Google seems to have bigger plans for change when it comes to updating the search results page. This is evident with most of the recent announcements, such as the Reviews Rich Snippet update and the Key Moments in Videos, signaling an overhaul of the Search Results page.
Now, it seems like Google is testing a new update for desktop search results that completely removes the URL from the SERPs. The latest update replaces the URL with the Favicon of websites along with the site name and the Breadcrumb details.
Google implemented a similar update to the mobile search results page a few months back, and it seems like the impact among users was mostly positive. However, the site name was not part of this update, as the mobile search results displayed the homepage URL instead.
Even though the update has not hit the global users, a Reddit forum is ripe with discussions about the new update. A Reddit user named LopsidedNinja1 posted a screenshot of what he believes could be a new SERP feature that Google might be under testing.
His Reddit post titled “Google is removing URLs entirely from the search results”, has already received 73 comments.
The user posted a screenshot of the Search Engine Results Page with the new feature enabled and asked:
“I’ve not seen this before, not sure what to think of it. I don’t suppose it changes much/anything on how we optimise sites. It might add a bit of confusion as to who’s the real site if you can get results like to show when you’re trying to rank for someone else’s brand name.”
Currently, the desktop search results are mostly plain with the Title appearing first, followed by the URL. The new update, if rolled out, will have the Favicon, Site name, and the Breadcrumb on top of the Title. This could be a hint that Google gives more importance to brands.
However, the discussion forum flooded with mixed reactions to the new feature, which is yet to be implemented.

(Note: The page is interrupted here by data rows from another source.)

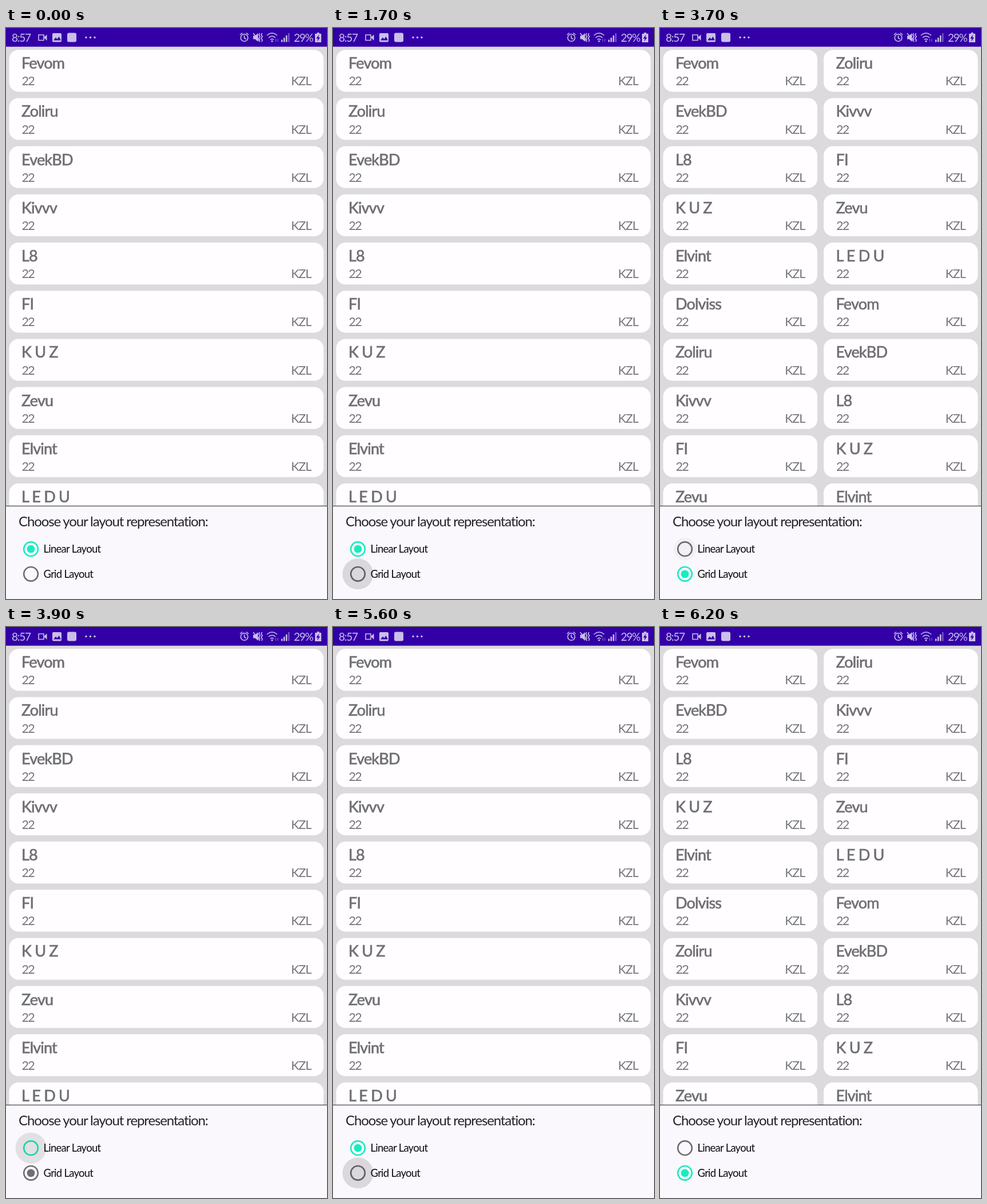
Recreate the animation shown at these times as an HTML page. Size 561 by 998 pixels, loop 6.3 s.

```html
<!DOCTYPE html>
<html lang="en">
<head>
<meta charset="utf-8">
<title>Layout picker</title>
<style>
  html, body { margin: 0; width: 100%; height: 100%; overflow: hidden; background: #dcdadd; }
  svg { display: block; width: 561px; height: 998px; font-family: Lato, "Open Sans", sans-serif; }
  .card { fill: #fffdff; }
  .name { font-size: 27px; letter-spacing: -.03em; fill: #706f72; stroke: #706f72; stroke-width: .7; }
  .info { font-size: 21.5px; letter-spacing: -.085em; fill: #757477; }
  .team { text-anchor: end; letter-spacing: -.055em; }
  .title { font-size: 24px; letter-spacing: -.047em; fill: #242327; }
  .label { font-size: 18.5px; letter-spacing: -.04em; fill: #0c0b0e; }
  .status { fill: #cbbfe9; stroke: #cbbfe9; stroke-width: 0; font-size: 19px; letter-spacing: -.065em; }
  .line { fill: none; stroke-width: 1.6; }
  .cut { fill: #3300a8; }
</style>
</head>
<body>
<svg viewBox="0 0 561 998">
  <rect width="561" height="998" fill="#dcdadd"/>
  <g id="linear"></g>
  <g id="grid"></g>

  <rect y="835" width="561" height="163" fill="#faf8fc"/>
  <rect y="834.800" width="561" height="1.400" fill="#58565b"/>
  <text class="title" x="22" y="871">Choose your layout representation:</text>
  <g id="radios"></g>
  <text class="label" x="65.500" y="917">Linear Layout</text>
  <text class="label" x="65.500" y="960.500">Grid Layout</text>

  <rect width="561" height="32.700" fill="#3300a8"/>
  <g class="status">
    <text x="10" y="23.500">8:57</text>
    <path class="line" d="M57 12h9v9.500h-9z"/>
    <path d="M66 16.500l5.500-5v10.500z"/>
    <rect x="81" y="9" width="16" height="15.500" rx="2"/>
    <path class="cut" d="M83 21.500l4-5 2.500 3 3-4.500 3.500 6.500z"/>
    <rect x="107" y="8.500" width="16" height="16" rx="3"/>
    <circle cx="140" cy="16.500" r="1.700"/><circle cx="147.500" cy="16.500" r="1.700"/><circle cx="155" cy="16.500" r="1.700"/>

    <circle class="line" cx="416.500" cy="17" r="6.300"/>
    <path class="line" d="M409 12l4-3.500M424 12l-4-3.500M416.500 13v4.500l3 2"/>
    <path d="M432 13.500h3.500l5-4.500v15l-5-4.500H432z"/>
    <path class="line" d="M432 9l12 15M443.500 9l-1.500 3 2 3-2 3 2 3M447.500 9l-1.500 3 2 3-2 3 2 3-1 3"/>
    <path class="line" d="M456 13q9-8 18 0M459 17q6-5.500 12 0M462 20.500q3-2.500 6 0"/>
    <circle cx="465" cy="23" r="1.600"/>
    <path d="M471 19h1v5h-1zM474.500 19h1v5h-1z" opacity=".6"/>
    <path d="M481 20.500h2.500v4H481zM485 17h2.500v7.500H485zM489 13h2.500v11.500H489z"/>
    <path d="M493 9h2.500v15.500H493z" opacity=".45"/>
    <text x="503" y="23.500">29%</text>
    <path d="M543.500 8h4v2h3.500v15H540V10h3.500z"/>
    <path class="cut" d="M547 11.500l-5 7h3l-1 5 5-7h-3z"/>
  </g>
</svg>
<script>
const LOOP = 6300, STEP = 100;
const GREY = '#706e73', TEAL = '#19ecc0';
const names = ['Fevom', 'Zoliru', 'EvekBD', 'Kivvv', 'L8', 'FI', 'K U Z', 'Zevu', 'Elvint', 'L E D U', 'Dolviss'];

// Each tap: chosen option, ripple start and full size, release, settling start and end.
const taps = [
  { pick: 1, press: 1200, full: 1700, release: 2100, settle: 2100, end: 2300 },
  { pick: 0, press: 3600, full: 4000, release: 3900, settle: 3900, end: 4400 },
  { pick: 1, press: 5400, full: 5600, release: 5700, settle: 5900, end: 6200 }
];

const byId = id => document.getElementById(id);
const ramp = (t, from, to) => Math.min(1, Math.max(0, (t - from) / (to - from)));

function fillList(id, columns) {
  const width = columns === 1 ? 549.5 : 269.5;
  let cards = '';
  for (let i = 0; i < 10 * columns; i++) {
    const x = 5.5 + (i % columns) * 280.5;
    const y = 38.2 + Math.floor(i / columns) * 84.2;
    cards += `<g transform="translate(${x} ${y})">
      <rect class="card" width="${width}" height="73.2" rx="16.4"/>
      <text class="name" x="21.5" y="33">${names[i % names.length]}</text>
      <text class="info" x="22" y="62.3">22</text>
      <text class="info team" x="${width - 22}" y="62.3">KZL</text></g>`;
  }
  byId(id).innerHTML = cards;
}

fillList('linear', 1);
fillList('grid', 2);
byId('radios').innerHTML = [910.7, 954.3].map(y => `<g transform="translate(43.5 ${y})">
  <circle class="ring" r="12.3" fill="none" stroke-width="2.7"/>
  <circle class="dot"/><circle class="ripple" fill="#000"/></g>`).join('');

const radios = [...byId('radios').children].map(g => ({
  ring: g.querySelector('.ring'), dot: g.querySelector('.dot'), ripple: g.querySelector('.ripple')
}));

function draw(t) {
  const tap = taps.filter(p => t >= p.press).pop();
  const released = tap && t >= tap.release;
  const checked = tap ? (released ? tap.pick : 1 - tap.pick) : 0;
  const settled = released ? ramp(t, tap.settle, tap.end) : 1;
  const grow = tap ? ramp(t, tap.press, tap.full) : 0;
  const fade = released ? 1 - ramp(t, tap.settle, tap.end - 100) : 1;

  byId('linear').style.display = checked ? 'none' : '';
  byId('grid').style.display = checked ? '' : 'none';

  radios.forEach(({ ring, dot, ripple }, i) => {
    const on = i === checked;
    const color = on ? TEAL : GREY;
    ring.setAttribute('stroke', color);
    dot.setAttribute('fill', color);
    dot.setAttribute('r', 6.9 * (on ? settled : 1 - ramp(settled, 0, .6)));
    ripple.setAttribute('r', 27 * (.6 + .4 * Math.min(1, grow * 1.4)));
    ripple.setAttribute('opacity', tap && tap.pick === i ? .13 * grow * fade : 0);
  });
}

const start = performance.now();
function tick() {
  const t = (performance.now() - start) % LOOP;
  draw(Math.floor(t / STEP) * STEP);
  requestAnimationFrame(tick);
}
tick();
</script>
</body>
</html>
```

A Reddit user taylorkspencer says the new update may increase the attempts of phishing.
“In this era of search results that don’t even show the domain name, how’s Google going to keep phishing sites from using the names of the businesses they’re trying to impersonate? Worse get, might Google have to roll this back after discovering phishing sites were able to exploit this lack of domains in the search results to get people to divulge passwords, credit card numbers, and all other sorts of sensitive information?,” he wrote expressing concerns about how Google can thwart phishing attempts.
That said, others see this as a positive move towards better search results. A Reddit user jdooowke wrote:
“I don’t think this is going to change much in terms of SEO, it just removes one factor that separated good content from good ranking. This is going to normalize the perception of users between traditional tld’s and modern tld’s because they cant subconsciously decide whether or not to click on something based on the perceived trustworthiness of the URL.
I think that fundamentally, it is a good thing for new domains trying to get into a niche. This is going to devalue the perceived “vanity” of any particular URL, which is good in a climate where basically any URL is taken.
Right now, you can bully competitors by investing money in expensive URLs. That sucks (unless you have the resources). Just because you own lawnmower.com, you don’t automatically make better lawnmowers than shop.lawn-mower-systems.party. However, our brains tell us that you do, because you have a more prestigious URL. Which, if you think about it, is bullshit. All you really have is more resources.”
As this is not a confirmed Google Update, the search engine giant may be testing it on random search queries to collect the impact it has on the users. Since the new change seems to be giving users more reasons to click on search results, I don’t believe that it will impact the CTR negatively.
However, there are chances that people who identify their most trusted brands using the logo might skip the other results and choose their favorite brand instead. This might come as a boon for eCommerce giants such as Amazon and may prove a bane for small businesses as the CTR to these sites might go for a toss.